The watchtower of Crotone
My bicycle (Jim) had brought me first to Cuneo in north Italy where I descended from the Alps into Italy. Then I followed the Italian coast from Genoa to Lerici into the central parts of Italy. Pisa, Lucca, Florence and Sienna had been fantastic. It was like cycling in a live open air museum.
Here you will find many old towns build on hills tops, complete with city walls. In one of them I arrived on a Sunday afternoon. The old men of the town had gathered at the town square in front of the church. They were sitting in the shades of the trees and enjoying the Sunday rest. I felt almost an intruder by being there.
Rome followed and I cycled right through the city center passing the Coliseum and the Senate.
I had left Rome on my way to the south.
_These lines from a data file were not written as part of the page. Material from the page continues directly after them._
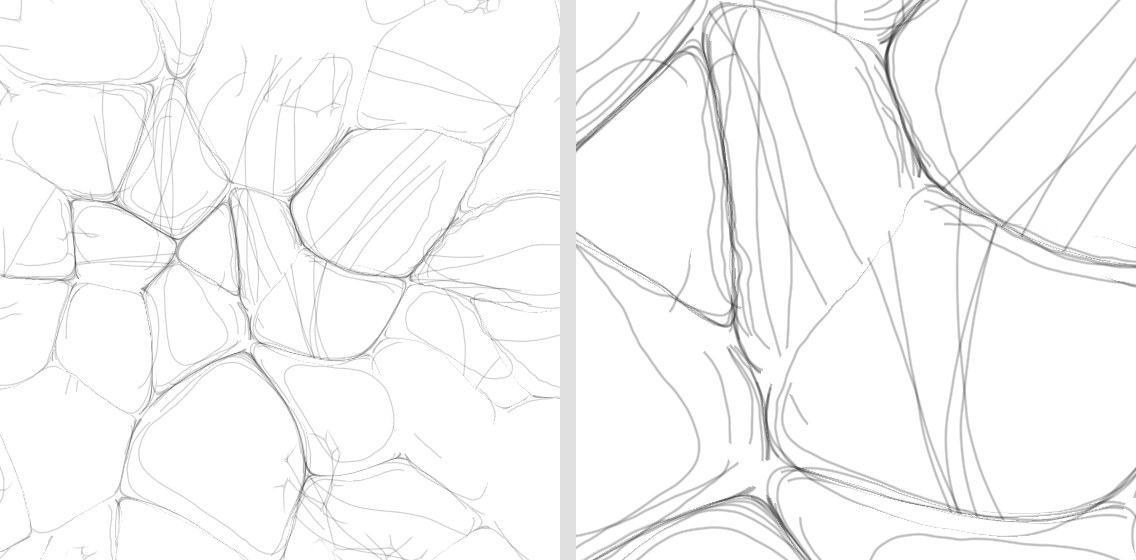
Left, the full canvas; right, a detail of the centre.
Write a Shadertoy shader that draws this pattern.

```glsl
// Web of fine dark strands bundled around rounded, irregular cells.
#define CELL_SCALE 7.0
#define CELL_GROWTH 0.9
#define STRANDS 8
#define WEB_STRANDS 2
#define LINE_WIDTH 0.0014
#define OPACITY 0.27
#define BUNDLE_SPREAD 0.03
#define ROUGHNESS 0.0055
#define WEB_CENTER vec2(0.43, 0.43)
#define PAPER vec3(1.0)
#define INK vec3(0.05)

float hash(vec2 p) {
    return fract(sin(dot(p, vec2(127.1, 311.7))) * 43758.5453);
}

vec2 hash2(vec2 p) {
    return vec2(hash(p), hash(p + 57.31));
}

// Smooth two-channel value noise in -1..1
vec2 noise2(vec2 p) {
    vec2 i = floor(p), f = fract(p);
    f = f * f * (3.0 - 2.0 * f);
    vec2 low = mix(hash2(i), hash2(i + vec2(1, 0)), f.x);
    vec2 high = mix(hash2(i + vec2(0, 1)), hash2(i + vec2(1, 1)), f.x);
    return 2.0 * mix(low, high, f.y) - 1.0;
}

vec2 site(vec2 cell) {
    return cell + 0.5 + 0.95 * (hash2(cell) - 0.5);
}

// Cells are small in the middle and grow outwards; the warp curves their sides
vec2 cellSpace(vec2 p) {
    vec2 d = p - vec2(0.46, 0.5) + 0.04 * noise2(p * 5.5 + 3.7);
    return d * CELL_SCALE / (1.0 + CELL_GROWTH * length(d));
}

// Distance to the cell border, with corners rounded more for a low sharpness
float cellBorder(vec2 q, float sharpness, out vec2 id, out vec2 edge, out vec2 grad) {
    vec2 base = floor(q), toSite = vec2(0.0);
    float nearest = 1e3;
    id = base;
    for (int y = -1; y <= 1; y++)
    for (int x = -1; x <= 1; x++) {
        vec2 cell = base + vec2(x, y), d = site(cell) - q;
        if (dot(d, d) < nearest) {
            nearest = dot(d, d);
            id = cell;
            toSite = d;
        }
    }
    float sum = 0.0, closest = 1e3;
    grad = vec2(0.0);
    edge = id;
    for (int y = -2; y <= 2; y++)
    for (int x = -2; x <= 2; x++) {
        if (x == 0 && y == 0) continue;
        vec2 cell = id + vec2(x, y), d = site(cell) - q;
        vec2 normal = normalize(d - toSite);
        float e = dot(0.5 * (d + toSite), normal);
        float weight = exp(-sharpness * e);
        sum += weight;
        grad += weight * normal;
        if (e < closest) {
            closest = e;
            edge = id + cell;
        }
    }
    grad /= sum;
    return -log(sum) / sharpness;
}

// Soft coverage of a thin line; jac holds the change of cell space per pixel
float lineCover(float dist, vec2 grad, mat2 jac) {
    float pixels = abs(dist) / max(length(grad * jac), 1e-5);
    float halfWidth = 0.5 * LINE_WIDTH * iResolution.y;
    return clamp((halfWidth + 0.75 - pixels) / 1.5, 0.0, 1.0);
}

void mainImage(out vec4 fragColor, in vec2 fragCoord) {
    vec2 p = fragCoord / iResolution.y;
    float density = mix(1.0, 0.28, smoothstep(0.15, 0.62, length(p - vec2(0.46, 0.5))));
    float ragged = 0.3 + 0.7 * smoothstep(-0.3, 0.5, noise2(p * 6.0 + 21.0).x);
    float patches = max(0.5 - 3.5 * length(p - WEB_CENTER), -0.15) + 0.45 * noise2(p * 7.0 + 11.0).y;
    float light = 1.0;
    vec2 id, edge, grad;

    // Loops of strands along the cell sides, and finer tangles in a few patches
    for (int i = 0; i < STRANDS + WEB_STRANDS; i++) {
        bool web = i >= STRANDS;
        vec2 seed = float(i) * vec2(17.3, 9.1);
        float loose = fract(float(i) * 0.618 + 0.1);
        float spread = BUNDLE_SPREAD * loose * loose * loose;
        vec2 bent = p + spread * noise2(p * 8.0 + seed);
        bent += ROUGHNESS * ragged * (web ? 1.3 : 0.15 + 0.7 * loose) * noise2(p * 45.0 + seed);
        bent += 0.22 * ROUGHNESS * ragged * noise2(p * 130.0 + seed);
        vec2 q = cellSpace(bent) * (web ? 2.5 : 1.0) + (web ? seed : vec2(0.0));
        mat2 jac = mat2(dFdx(q), dFdy(q));
        float sharpness = web ? 40.0 : mix(40.0, 6.0, loose);
        float dist = cellBorder(q, sharpness, id, edge, grad);
        float inset = web ? 0.0 : 0.005 + 0.06 * loose * loose * hash(id + seed) - 0.3 / sharpness;
        float share = density * (0.12 + 0.85 * hash(edge + 0.5));
        float shown = step(hash(id + seed + 8.3), share);
        if (web) shown = step(hash(edge + seed), 0.8) * smoothstep(0.08, 0.12, patches);
        light *= 1.0 - OPACITY * shown * lineCover(dist - inset, grad, jac);
    }

    // Fans of long, slightly bent chords across the cells
    vec2 q = cellSpace(p + 0.0008 * ragged * noise2(p * 60.0));
    mat2 jac = mat2(dFdx(q), dFdy(q));
    cellBorder(q, 30.0, id, edge, grad);
    float facing = 6.2832 * hash(id + 4.4);
    for (int i = 0; i < 5; i++) {
        vec2 seed = id + float(i) * vec2(3.7, 8.9);
        float angle = facing + 0.5 * (hash(seed) - 0.5);
        vec2 axis = vec2(cos(angle), sin(angle)), side = vec2(-axis.y, axis.x);
        vec2 pivot = 0.5 * vec2(cos(facing), sin(facing)) + 0.3 * (hash2(seed + 1.0) - 0.5);
        vec2 local = q - site(id) - pivot;
        float bend = 0.5 * (hash(seed + 2.0) - 0.5), along = dot(local, axis);
        float dist = dot(local, side) + bend * along * along;
        float shown = step(hash(seed + 3.0), 0.75 * density * step(0.3, hash(id + 6.6)));
        light *= 1.0 - OPACITY * shown * lineCover(dist, side + 2.0 * bend * along * axis, jac);
    }

    fragColor = vec4(mix(INK, PAPER, light), 1.0);
}
```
The road I chose to follow the coast to Palermo and Naples (Napoli). Naples had a very chaotic atmosphere itself, very different from more northern cities I had seen and I loved it.
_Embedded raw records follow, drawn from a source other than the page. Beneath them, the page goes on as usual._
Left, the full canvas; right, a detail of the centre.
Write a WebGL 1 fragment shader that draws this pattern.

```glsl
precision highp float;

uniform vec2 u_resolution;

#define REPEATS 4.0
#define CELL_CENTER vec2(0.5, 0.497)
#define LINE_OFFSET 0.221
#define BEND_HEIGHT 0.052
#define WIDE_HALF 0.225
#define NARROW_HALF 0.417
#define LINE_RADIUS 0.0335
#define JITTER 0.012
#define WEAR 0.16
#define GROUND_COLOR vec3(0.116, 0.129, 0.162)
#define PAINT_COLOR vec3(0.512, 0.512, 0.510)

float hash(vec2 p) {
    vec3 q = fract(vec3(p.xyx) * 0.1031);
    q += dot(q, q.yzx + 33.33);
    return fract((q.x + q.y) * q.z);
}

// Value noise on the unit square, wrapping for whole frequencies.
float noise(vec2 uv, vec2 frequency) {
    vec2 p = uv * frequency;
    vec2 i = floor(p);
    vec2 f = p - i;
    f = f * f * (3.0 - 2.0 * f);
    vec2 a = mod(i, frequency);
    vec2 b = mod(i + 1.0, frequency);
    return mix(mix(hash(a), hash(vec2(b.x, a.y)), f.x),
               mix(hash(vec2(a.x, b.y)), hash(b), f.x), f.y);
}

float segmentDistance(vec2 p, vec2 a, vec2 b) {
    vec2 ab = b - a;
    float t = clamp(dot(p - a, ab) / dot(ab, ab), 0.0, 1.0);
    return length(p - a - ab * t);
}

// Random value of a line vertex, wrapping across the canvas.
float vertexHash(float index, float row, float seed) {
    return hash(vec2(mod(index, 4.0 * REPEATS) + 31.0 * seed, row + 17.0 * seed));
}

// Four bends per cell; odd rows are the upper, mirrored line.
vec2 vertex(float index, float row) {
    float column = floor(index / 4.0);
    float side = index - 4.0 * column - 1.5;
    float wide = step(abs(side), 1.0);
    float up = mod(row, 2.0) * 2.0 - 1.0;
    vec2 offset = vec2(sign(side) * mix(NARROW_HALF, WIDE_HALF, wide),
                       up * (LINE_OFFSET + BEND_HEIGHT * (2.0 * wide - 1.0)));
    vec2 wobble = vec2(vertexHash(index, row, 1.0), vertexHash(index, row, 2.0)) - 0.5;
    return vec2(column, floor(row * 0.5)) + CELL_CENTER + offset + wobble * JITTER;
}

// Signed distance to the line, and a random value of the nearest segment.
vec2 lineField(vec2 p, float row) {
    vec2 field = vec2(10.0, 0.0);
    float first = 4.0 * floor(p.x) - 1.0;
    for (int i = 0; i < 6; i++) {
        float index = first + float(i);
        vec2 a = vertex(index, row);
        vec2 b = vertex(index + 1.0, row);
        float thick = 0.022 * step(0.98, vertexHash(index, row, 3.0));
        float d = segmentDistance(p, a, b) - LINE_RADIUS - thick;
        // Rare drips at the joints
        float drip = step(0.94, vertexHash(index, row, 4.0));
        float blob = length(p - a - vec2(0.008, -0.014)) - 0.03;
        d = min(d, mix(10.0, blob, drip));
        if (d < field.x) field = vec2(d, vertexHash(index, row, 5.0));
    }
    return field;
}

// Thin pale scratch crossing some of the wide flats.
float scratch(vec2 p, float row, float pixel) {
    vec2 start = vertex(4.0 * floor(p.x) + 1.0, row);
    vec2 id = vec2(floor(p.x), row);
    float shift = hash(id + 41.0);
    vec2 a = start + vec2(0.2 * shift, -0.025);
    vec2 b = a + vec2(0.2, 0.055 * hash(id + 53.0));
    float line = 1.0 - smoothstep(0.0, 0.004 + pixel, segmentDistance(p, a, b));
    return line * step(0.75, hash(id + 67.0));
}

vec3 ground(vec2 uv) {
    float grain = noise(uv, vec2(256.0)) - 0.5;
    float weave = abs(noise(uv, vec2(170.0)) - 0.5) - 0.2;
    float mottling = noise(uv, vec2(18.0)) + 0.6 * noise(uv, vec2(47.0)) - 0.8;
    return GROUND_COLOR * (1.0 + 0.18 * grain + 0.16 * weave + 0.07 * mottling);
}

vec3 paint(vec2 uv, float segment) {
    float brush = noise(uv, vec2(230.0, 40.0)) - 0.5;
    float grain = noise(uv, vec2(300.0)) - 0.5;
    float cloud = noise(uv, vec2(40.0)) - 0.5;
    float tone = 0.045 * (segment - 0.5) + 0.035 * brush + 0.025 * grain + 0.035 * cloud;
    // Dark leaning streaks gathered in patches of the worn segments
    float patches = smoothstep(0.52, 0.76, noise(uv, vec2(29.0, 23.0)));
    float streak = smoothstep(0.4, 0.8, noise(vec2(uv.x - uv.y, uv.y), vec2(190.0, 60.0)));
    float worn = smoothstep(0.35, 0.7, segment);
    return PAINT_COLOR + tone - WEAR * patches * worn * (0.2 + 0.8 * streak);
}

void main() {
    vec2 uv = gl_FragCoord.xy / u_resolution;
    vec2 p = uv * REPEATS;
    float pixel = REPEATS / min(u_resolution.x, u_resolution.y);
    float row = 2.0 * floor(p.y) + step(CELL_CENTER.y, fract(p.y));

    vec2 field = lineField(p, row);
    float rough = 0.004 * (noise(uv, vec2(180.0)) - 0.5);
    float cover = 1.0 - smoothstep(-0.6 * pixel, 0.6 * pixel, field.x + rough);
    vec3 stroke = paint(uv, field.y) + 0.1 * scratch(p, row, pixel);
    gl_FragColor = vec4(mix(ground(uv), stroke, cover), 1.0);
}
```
I had passed the Temple of Hera, built around 550 BCE in Paestum. Seen Pompei too. But by now I arrived in areas where lesser travelers come. The idea was to visit a friend in Cozenza, then cross the Italian "boot" to Catanzaro Lido and from there travel again along the coastline to Brindisi and leave Italy to Corfu (Greece) by boat.
But I had to cross the mountains. Although it's only 135 km from Cozenza to Catanzaro and the road never goes too high it was a killing day. There were three climbs to 900 meter altitude but altitude is seldom a problem when cycling in Italy. The roads can be quite steep and it was like that here too. But the latter part of this journey was reasonable flat. It was quiet and very beautiful, a recommended area to explore in Italy.
I stayed a few nights in Catanzaro, visiting friends and
explored a little of the surrounding before I moved north following the coastline. The roads here are reasonable flat with a climb here and there but it was mostly the wind that made it hard.
Few people take the time to visit the old watch tower in Crotone, stay a night in Taranto, which has the feel of an old pirate town (as I noted in my diary). I had now arrived in a different landscape. It was emptier, flatter too.
My goal was to reach the southern point here at Castrignano del Capo, all the way down in the heel of the Italian boot and then back to Lecce (where baroque becomes grotesque!). Lecce was very nice, far less touristic then I had expected, maybe because it is so far down in Italy. With it's little streets and old buildings Lecce too, felt like an open air museum.
Finally I made it to Brindisi, which was a disappointment. The town seemed to be filled with clubs and discos and had very little atmosphere.
I recommend using a bicycle in Italy. The country is well suited for cycling, in fact, many Italians ride touring and racing bikes. On Sundays you can see plenty of groups touring and racing through the countryside. Many have excellent bicycles and flashy outfits (especially compared to mine!
But Italy is not cheap, even camping can be an expensive experience especially in the touristy areas. Outside the main tourist trails, you find cheap camp sites, and if you cook yourself you can keep the cost quite low. But the main reason to cycle is that you have much more to explore. You will see more of this amazing county, meet amazing people.
One of the great things about cycling in Italy is that you will find almost everywhere bicycle shops. This reduces the need to bring a lot of spare materials. And Italians are always happy to help you out.
Some of my experiences I wrote down at my cycling in Italy